Problem details –
Scan the records below for the word "sign" and give only the number of lines that hold it.

START Source data

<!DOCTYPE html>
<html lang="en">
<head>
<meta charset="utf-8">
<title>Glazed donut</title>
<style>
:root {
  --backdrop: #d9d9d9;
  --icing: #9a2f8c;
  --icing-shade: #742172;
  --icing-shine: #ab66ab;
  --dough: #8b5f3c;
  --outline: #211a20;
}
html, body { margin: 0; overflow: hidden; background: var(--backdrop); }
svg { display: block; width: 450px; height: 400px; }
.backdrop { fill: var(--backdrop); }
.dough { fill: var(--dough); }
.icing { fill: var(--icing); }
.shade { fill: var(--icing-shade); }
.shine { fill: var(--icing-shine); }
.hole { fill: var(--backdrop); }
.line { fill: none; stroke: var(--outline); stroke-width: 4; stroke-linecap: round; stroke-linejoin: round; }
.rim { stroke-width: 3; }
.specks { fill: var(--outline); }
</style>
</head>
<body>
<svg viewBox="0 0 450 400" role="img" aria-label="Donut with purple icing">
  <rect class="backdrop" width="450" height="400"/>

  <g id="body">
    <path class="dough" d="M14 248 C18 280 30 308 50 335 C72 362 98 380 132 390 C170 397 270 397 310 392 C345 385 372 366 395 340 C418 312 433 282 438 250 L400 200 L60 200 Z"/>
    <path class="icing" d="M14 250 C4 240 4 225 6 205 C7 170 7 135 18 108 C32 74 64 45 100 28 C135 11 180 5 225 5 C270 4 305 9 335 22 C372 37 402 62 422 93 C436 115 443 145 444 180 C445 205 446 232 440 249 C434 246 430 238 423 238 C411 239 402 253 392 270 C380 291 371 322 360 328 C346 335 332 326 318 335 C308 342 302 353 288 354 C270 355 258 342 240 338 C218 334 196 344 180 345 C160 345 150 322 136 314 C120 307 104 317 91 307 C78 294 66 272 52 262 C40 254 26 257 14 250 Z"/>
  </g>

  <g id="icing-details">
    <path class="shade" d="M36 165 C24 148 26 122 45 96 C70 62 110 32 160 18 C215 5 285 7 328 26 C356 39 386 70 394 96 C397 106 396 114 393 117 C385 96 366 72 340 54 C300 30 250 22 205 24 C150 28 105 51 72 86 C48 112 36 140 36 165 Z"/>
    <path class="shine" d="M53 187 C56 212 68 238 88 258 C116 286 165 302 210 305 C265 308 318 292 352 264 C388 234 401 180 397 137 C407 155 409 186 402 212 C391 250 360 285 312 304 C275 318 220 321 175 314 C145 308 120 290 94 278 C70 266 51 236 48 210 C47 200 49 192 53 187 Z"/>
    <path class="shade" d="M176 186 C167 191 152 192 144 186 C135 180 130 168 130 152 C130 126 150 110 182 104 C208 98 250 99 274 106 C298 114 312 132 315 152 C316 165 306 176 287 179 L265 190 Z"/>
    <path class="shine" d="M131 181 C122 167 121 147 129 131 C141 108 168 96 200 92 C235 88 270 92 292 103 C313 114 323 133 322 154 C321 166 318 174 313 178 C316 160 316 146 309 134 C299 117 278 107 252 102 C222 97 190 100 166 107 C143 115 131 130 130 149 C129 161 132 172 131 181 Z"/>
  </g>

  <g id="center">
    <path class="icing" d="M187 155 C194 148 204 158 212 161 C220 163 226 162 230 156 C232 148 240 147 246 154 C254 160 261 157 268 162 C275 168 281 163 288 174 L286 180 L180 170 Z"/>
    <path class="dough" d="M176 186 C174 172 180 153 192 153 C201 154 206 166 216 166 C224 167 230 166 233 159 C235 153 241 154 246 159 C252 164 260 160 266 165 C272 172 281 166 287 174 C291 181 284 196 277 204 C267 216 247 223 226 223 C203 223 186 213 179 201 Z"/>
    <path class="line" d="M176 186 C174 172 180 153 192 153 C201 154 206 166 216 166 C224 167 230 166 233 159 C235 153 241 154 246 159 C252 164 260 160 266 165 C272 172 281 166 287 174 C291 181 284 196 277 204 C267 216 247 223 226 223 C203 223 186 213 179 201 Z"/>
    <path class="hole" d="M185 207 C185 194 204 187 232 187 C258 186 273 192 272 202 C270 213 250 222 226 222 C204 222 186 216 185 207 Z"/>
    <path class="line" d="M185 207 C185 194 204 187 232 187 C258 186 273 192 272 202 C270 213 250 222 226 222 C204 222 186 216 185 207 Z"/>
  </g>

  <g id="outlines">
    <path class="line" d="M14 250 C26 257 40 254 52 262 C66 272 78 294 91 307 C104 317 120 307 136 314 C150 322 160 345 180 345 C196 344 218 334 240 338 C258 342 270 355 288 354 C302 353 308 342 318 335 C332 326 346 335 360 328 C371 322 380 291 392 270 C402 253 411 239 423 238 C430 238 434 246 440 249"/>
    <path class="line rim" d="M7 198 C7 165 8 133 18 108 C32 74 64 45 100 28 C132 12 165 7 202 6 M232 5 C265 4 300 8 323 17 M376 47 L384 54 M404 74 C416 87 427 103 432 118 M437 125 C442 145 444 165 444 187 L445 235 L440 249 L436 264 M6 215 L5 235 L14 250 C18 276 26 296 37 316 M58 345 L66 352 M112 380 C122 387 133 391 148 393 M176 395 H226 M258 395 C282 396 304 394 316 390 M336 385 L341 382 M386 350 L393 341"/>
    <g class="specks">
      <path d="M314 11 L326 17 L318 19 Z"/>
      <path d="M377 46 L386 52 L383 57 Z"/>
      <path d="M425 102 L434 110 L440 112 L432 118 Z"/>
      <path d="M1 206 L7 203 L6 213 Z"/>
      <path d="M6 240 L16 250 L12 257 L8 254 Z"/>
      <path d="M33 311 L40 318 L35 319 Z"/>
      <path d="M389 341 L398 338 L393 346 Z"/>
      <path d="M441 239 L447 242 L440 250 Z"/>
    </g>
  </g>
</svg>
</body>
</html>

END Source data
START Source data

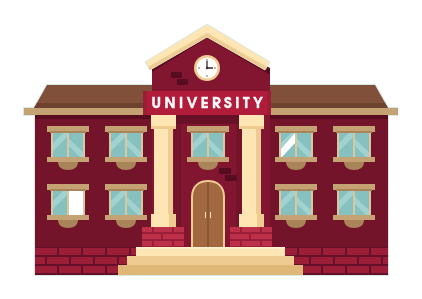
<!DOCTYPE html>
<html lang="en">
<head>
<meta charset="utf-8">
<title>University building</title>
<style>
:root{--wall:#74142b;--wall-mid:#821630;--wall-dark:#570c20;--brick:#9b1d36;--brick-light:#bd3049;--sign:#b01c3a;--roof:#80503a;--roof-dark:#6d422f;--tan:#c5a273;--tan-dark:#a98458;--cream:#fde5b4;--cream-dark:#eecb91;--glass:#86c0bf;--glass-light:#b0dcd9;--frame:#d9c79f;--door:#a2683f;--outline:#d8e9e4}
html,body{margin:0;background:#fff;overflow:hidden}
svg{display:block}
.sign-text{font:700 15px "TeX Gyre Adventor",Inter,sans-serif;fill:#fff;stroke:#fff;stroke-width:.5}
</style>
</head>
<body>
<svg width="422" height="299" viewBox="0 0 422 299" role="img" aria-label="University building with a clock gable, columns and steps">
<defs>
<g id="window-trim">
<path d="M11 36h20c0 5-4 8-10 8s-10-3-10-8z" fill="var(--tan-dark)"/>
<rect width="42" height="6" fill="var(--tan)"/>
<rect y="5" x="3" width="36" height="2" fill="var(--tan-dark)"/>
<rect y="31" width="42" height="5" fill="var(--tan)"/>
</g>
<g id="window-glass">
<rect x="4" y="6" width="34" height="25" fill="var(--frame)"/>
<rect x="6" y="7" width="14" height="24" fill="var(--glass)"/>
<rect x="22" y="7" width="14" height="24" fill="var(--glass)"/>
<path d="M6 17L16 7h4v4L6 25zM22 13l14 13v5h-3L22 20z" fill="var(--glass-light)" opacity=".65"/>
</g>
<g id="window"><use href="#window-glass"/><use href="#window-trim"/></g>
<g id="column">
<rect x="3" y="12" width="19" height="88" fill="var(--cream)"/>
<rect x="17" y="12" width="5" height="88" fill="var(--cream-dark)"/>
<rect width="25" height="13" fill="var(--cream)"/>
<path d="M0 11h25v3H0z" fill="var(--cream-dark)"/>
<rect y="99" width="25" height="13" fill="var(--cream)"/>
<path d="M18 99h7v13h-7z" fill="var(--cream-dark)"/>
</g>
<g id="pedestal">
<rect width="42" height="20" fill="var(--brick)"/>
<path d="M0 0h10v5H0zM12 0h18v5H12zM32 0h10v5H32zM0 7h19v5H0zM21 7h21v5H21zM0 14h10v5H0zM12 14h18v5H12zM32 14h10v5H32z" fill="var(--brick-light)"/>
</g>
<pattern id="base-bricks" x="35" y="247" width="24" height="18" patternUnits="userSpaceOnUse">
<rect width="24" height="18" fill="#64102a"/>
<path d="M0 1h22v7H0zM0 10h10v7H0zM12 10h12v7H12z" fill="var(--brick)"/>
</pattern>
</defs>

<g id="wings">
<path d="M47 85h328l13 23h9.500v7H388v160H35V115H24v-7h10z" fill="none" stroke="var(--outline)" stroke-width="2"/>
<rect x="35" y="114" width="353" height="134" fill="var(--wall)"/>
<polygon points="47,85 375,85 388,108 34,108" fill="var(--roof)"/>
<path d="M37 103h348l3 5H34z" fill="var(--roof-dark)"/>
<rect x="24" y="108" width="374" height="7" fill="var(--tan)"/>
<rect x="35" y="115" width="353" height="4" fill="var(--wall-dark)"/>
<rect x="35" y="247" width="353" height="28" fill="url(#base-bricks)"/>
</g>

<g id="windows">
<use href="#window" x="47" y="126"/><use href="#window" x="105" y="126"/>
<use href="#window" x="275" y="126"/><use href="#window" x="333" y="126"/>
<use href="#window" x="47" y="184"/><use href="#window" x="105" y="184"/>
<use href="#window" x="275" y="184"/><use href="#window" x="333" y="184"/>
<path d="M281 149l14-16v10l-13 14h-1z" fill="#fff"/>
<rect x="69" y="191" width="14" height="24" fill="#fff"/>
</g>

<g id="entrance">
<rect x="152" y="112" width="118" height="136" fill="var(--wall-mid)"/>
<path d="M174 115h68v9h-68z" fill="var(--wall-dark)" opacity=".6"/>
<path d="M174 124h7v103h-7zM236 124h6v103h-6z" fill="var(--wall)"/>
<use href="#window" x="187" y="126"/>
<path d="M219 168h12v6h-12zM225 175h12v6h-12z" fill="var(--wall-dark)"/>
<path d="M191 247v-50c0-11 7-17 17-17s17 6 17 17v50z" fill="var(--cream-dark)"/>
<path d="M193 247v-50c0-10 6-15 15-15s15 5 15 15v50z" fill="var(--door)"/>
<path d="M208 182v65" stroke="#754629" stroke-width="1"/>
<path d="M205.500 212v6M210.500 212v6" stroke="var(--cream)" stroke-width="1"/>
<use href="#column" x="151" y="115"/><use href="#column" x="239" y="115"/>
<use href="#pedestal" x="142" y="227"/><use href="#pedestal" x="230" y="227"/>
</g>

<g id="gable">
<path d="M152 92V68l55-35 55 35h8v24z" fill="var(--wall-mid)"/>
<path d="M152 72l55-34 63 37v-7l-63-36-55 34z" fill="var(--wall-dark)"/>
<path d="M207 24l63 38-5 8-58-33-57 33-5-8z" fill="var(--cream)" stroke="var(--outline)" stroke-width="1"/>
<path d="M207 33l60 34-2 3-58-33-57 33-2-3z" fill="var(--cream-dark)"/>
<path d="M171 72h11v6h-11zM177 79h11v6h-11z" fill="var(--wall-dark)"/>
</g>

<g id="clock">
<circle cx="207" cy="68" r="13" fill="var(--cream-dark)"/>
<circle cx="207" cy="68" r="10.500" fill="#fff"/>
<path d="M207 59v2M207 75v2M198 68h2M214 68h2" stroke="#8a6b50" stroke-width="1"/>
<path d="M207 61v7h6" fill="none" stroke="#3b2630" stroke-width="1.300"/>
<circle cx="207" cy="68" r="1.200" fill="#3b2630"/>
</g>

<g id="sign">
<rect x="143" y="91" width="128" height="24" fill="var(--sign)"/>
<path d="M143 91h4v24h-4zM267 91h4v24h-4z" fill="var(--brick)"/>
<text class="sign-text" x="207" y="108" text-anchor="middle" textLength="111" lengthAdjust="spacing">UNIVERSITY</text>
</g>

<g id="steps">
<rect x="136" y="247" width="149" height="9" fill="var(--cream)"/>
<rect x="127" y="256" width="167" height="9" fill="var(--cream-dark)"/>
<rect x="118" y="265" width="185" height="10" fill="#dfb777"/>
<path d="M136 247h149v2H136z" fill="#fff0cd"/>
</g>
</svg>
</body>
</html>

END Source data

Final answer –
5